Required action: Please find every line in the records below that contains the word "transform", and copy it.

Provided entries:
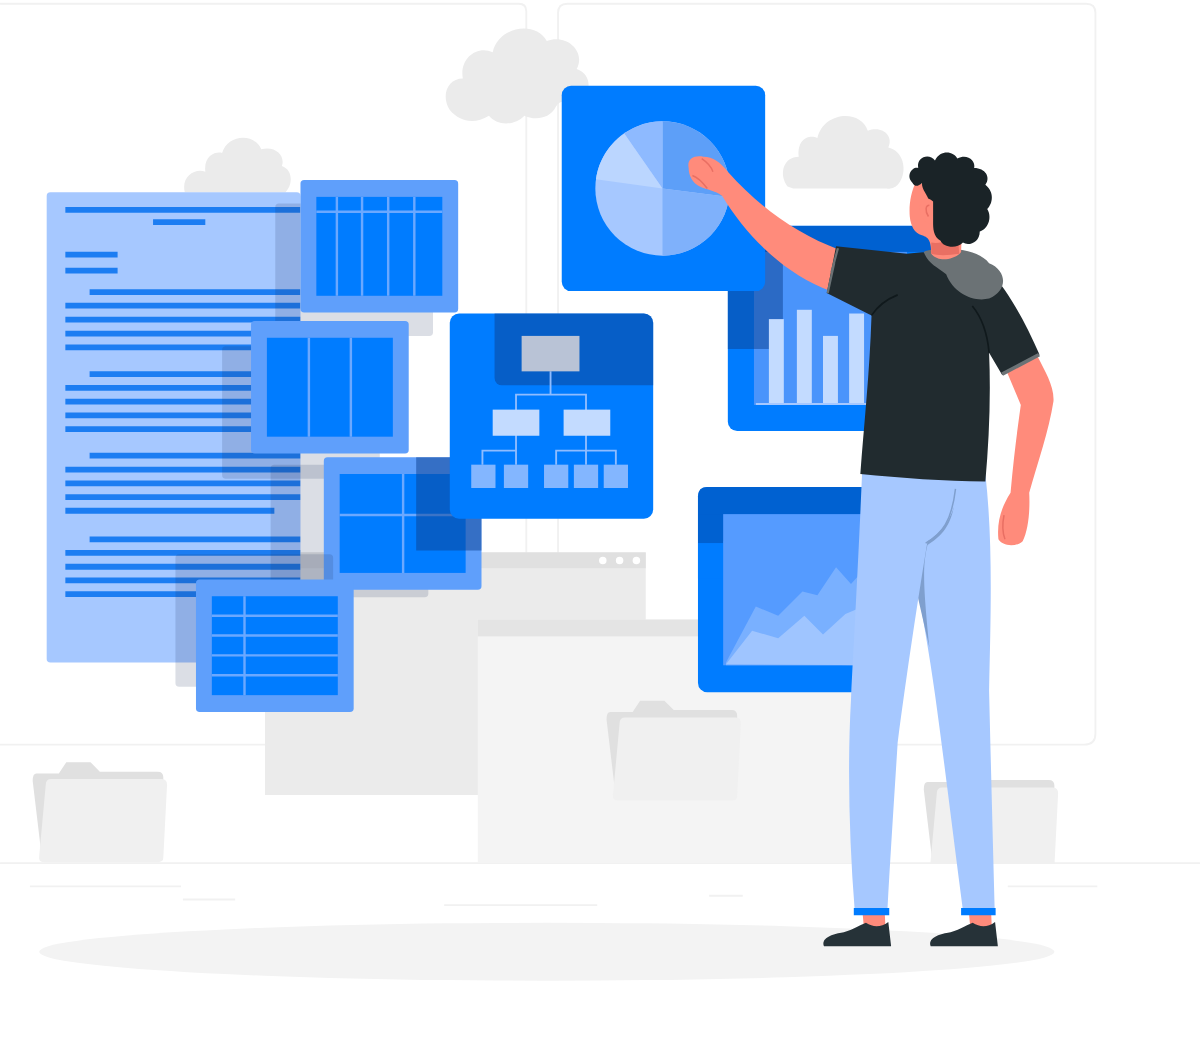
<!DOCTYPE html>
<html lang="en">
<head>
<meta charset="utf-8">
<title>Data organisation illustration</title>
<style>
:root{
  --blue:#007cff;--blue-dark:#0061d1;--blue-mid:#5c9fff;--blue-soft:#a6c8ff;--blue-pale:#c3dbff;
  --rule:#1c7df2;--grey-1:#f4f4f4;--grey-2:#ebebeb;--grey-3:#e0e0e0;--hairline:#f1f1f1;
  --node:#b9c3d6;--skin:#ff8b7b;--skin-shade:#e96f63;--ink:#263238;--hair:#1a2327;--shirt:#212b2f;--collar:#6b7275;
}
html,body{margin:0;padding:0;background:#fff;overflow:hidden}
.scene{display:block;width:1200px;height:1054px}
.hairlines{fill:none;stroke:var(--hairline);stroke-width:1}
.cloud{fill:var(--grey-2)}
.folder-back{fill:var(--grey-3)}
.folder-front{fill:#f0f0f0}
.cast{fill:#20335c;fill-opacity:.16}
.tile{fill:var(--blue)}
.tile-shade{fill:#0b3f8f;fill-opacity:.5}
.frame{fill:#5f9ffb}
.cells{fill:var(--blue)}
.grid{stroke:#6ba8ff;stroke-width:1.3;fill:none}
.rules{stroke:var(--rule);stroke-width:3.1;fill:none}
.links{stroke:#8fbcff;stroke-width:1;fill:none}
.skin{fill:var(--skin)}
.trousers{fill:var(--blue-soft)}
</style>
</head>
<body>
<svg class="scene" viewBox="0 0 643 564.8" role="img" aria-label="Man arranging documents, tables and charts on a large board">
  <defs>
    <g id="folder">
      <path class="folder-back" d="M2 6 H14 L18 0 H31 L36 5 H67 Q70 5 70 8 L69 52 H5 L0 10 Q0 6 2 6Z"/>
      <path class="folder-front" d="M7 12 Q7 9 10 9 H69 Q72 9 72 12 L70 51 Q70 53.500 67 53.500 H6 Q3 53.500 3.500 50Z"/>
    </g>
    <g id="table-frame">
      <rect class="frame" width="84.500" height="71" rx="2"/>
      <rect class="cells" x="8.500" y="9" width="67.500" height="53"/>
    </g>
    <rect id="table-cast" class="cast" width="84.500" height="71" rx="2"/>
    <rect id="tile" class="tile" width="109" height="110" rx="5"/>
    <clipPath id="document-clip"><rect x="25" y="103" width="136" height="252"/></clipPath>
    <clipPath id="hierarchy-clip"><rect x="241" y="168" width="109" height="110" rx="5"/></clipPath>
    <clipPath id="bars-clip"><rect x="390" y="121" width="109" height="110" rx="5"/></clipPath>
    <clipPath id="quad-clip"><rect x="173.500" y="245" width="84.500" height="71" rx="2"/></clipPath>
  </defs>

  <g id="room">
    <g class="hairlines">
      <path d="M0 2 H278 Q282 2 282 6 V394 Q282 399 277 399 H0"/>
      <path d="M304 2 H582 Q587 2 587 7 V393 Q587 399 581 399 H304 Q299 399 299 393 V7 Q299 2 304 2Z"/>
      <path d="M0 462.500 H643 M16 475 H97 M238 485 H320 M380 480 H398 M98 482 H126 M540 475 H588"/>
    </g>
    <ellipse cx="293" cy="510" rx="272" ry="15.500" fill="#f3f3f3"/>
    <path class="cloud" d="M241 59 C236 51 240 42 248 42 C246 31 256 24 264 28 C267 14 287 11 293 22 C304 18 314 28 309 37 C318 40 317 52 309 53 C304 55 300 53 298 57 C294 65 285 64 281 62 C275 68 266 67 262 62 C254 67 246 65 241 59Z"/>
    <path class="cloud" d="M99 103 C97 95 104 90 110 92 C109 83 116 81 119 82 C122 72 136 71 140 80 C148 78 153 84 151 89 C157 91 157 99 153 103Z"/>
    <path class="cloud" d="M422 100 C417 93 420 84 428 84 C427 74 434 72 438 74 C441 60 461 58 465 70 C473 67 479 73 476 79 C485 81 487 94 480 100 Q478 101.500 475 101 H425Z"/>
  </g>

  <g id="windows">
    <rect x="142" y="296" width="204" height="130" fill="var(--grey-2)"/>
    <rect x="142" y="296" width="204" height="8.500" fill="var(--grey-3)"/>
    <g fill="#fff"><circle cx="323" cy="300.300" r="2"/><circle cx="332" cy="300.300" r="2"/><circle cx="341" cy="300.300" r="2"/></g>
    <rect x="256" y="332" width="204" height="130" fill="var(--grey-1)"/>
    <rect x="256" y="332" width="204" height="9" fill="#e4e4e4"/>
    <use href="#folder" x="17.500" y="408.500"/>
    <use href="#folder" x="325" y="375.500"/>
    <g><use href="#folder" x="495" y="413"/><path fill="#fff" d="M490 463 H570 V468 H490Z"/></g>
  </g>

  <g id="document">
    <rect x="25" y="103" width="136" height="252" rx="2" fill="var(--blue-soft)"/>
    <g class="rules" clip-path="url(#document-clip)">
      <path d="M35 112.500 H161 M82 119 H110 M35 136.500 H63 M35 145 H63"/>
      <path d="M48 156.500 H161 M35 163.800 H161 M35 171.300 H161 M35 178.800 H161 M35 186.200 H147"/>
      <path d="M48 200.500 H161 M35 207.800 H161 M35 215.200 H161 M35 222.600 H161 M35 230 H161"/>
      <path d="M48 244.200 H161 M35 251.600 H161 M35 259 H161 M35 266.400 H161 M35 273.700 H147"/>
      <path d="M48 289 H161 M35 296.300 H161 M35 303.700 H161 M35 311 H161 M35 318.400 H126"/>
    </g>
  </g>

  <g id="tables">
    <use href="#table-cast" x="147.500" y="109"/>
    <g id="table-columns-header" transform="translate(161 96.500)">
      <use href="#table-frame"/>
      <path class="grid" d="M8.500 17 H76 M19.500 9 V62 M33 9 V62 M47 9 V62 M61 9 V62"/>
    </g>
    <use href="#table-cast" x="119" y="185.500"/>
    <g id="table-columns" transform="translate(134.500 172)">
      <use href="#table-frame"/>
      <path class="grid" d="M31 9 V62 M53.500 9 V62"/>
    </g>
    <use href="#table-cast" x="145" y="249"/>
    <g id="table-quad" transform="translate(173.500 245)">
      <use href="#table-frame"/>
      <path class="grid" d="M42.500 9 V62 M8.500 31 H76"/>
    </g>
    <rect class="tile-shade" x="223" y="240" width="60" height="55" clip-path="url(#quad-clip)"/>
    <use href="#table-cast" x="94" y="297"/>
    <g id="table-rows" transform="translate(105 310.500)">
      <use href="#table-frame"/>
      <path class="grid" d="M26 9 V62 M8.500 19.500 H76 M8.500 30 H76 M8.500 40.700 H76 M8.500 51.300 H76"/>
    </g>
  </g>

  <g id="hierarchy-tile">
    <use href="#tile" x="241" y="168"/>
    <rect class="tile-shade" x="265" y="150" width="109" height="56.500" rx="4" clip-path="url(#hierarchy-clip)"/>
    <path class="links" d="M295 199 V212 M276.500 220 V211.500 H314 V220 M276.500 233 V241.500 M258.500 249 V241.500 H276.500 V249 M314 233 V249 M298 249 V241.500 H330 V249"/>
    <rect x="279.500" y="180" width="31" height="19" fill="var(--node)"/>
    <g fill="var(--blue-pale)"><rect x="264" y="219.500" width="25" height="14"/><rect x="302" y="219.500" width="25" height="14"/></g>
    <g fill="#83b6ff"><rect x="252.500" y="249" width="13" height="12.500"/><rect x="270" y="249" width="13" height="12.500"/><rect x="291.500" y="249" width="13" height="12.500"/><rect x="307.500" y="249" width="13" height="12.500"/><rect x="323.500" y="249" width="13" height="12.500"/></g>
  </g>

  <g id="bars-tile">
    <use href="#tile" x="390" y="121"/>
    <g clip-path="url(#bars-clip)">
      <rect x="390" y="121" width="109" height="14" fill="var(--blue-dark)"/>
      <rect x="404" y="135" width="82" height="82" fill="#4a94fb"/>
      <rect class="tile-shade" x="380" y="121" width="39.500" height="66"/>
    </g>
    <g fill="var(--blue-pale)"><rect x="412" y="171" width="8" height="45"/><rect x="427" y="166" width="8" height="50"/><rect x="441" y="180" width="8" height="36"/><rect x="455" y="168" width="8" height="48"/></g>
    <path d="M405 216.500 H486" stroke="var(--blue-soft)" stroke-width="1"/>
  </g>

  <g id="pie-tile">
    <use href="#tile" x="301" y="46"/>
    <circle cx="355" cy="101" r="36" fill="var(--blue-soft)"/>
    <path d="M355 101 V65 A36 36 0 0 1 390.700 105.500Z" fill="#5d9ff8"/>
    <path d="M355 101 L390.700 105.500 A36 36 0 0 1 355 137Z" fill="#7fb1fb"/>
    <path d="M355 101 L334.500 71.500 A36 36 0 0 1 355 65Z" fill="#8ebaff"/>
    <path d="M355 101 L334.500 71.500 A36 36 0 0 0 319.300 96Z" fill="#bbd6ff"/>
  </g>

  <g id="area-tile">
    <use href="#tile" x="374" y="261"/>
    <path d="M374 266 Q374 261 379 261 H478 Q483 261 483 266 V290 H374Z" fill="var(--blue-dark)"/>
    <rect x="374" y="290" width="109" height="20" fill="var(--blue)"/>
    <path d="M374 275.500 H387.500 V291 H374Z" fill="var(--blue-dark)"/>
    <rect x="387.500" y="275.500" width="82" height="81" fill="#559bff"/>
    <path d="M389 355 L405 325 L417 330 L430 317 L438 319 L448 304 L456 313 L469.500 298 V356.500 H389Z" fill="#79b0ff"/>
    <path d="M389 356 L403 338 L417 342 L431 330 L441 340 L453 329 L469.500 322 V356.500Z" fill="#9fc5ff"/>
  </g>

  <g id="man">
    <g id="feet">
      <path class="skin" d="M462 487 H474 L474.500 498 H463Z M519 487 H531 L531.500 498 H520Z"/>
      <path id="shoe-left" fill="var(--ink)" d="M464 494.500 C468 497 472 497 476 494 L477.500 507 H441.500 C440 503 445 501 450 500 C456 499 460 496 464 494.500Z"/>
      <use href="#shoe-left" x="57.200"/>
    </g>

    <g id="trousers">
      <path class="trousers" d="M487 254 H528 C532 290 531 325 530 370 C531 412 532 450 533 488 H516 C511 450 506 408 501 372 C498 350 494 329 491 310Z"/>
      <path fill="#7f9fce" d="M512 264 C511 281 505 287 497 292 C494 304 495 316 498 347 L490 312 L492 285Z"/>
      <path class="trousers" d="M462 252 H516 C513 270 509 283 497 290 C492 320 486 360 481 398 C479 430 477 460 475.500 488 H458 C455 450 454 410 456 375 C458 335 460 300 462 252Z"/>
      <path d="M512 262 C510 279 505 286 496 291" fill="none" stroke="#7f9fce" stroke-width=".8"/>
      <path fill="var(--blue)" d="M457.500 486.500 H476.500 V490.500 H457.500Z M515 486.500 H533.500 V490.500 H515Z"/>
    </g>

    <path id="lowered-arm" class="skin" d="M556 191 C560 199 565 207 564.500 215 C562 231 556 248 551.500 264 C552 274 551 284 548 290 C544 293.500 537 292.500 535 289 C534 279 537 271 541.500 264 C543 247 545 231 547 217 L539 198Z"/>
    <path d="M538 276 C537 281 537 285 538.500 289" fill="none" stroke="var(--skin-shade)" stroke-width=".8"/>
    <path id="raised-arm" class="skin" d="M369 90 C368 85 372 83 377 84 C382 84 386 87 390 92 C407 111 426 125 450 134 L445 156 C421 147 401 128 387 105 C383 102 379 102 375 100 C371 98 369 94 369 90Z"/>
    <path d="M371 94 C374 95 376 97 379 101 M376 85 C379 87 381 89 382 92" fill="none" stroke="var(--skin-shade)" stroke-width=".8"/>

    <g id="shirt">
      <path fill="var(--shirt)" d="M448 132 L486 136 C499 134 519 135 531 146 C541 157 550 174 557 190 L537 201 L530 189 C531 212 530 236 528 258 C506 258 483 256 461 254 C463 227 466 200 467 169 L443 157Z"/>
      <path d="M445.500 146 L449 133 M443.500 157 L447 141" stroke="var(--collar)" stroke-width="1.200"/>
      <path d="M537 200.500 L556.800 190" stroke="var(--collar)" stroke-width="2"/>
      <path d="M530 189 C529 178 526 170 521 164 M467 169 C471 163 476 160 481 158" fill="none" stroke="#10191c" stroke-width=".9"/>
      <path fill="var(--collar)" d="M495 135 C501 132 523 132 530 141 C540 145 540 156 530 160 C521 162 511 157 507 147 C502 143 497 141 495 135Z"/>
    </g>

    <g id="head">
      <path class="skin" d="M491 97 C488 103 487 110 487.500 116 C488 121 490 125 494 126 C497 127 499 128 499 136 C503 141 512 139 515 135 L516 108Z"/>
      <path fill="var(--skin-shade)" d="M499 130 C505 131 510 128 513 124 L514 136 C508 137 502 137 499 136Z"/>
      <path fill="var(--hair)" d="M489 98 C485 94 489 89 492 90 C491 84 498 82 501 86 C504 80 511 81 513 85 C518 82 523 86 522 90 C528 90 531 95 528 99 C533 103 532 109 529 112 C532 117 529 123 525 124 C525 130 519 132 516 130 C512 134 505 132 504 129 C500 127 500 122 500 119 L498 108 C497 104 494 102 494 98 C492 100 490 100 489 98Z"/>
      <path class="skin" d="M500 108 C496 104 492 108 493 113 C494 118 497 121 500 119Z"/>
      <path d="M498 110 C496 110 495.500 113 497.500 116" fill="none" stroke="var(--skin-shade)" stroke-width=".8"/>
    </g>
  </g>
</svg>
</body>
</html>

Finished task:
    <g id="table-columns-header" transform="translate(161 96.500)">
    <g id="table-columns" transform="translate(134.500 172)">
    <g id="table-quad" transform="translate(173.500 245)">
    <g id="table-rows" transform="translate(105 310.500)">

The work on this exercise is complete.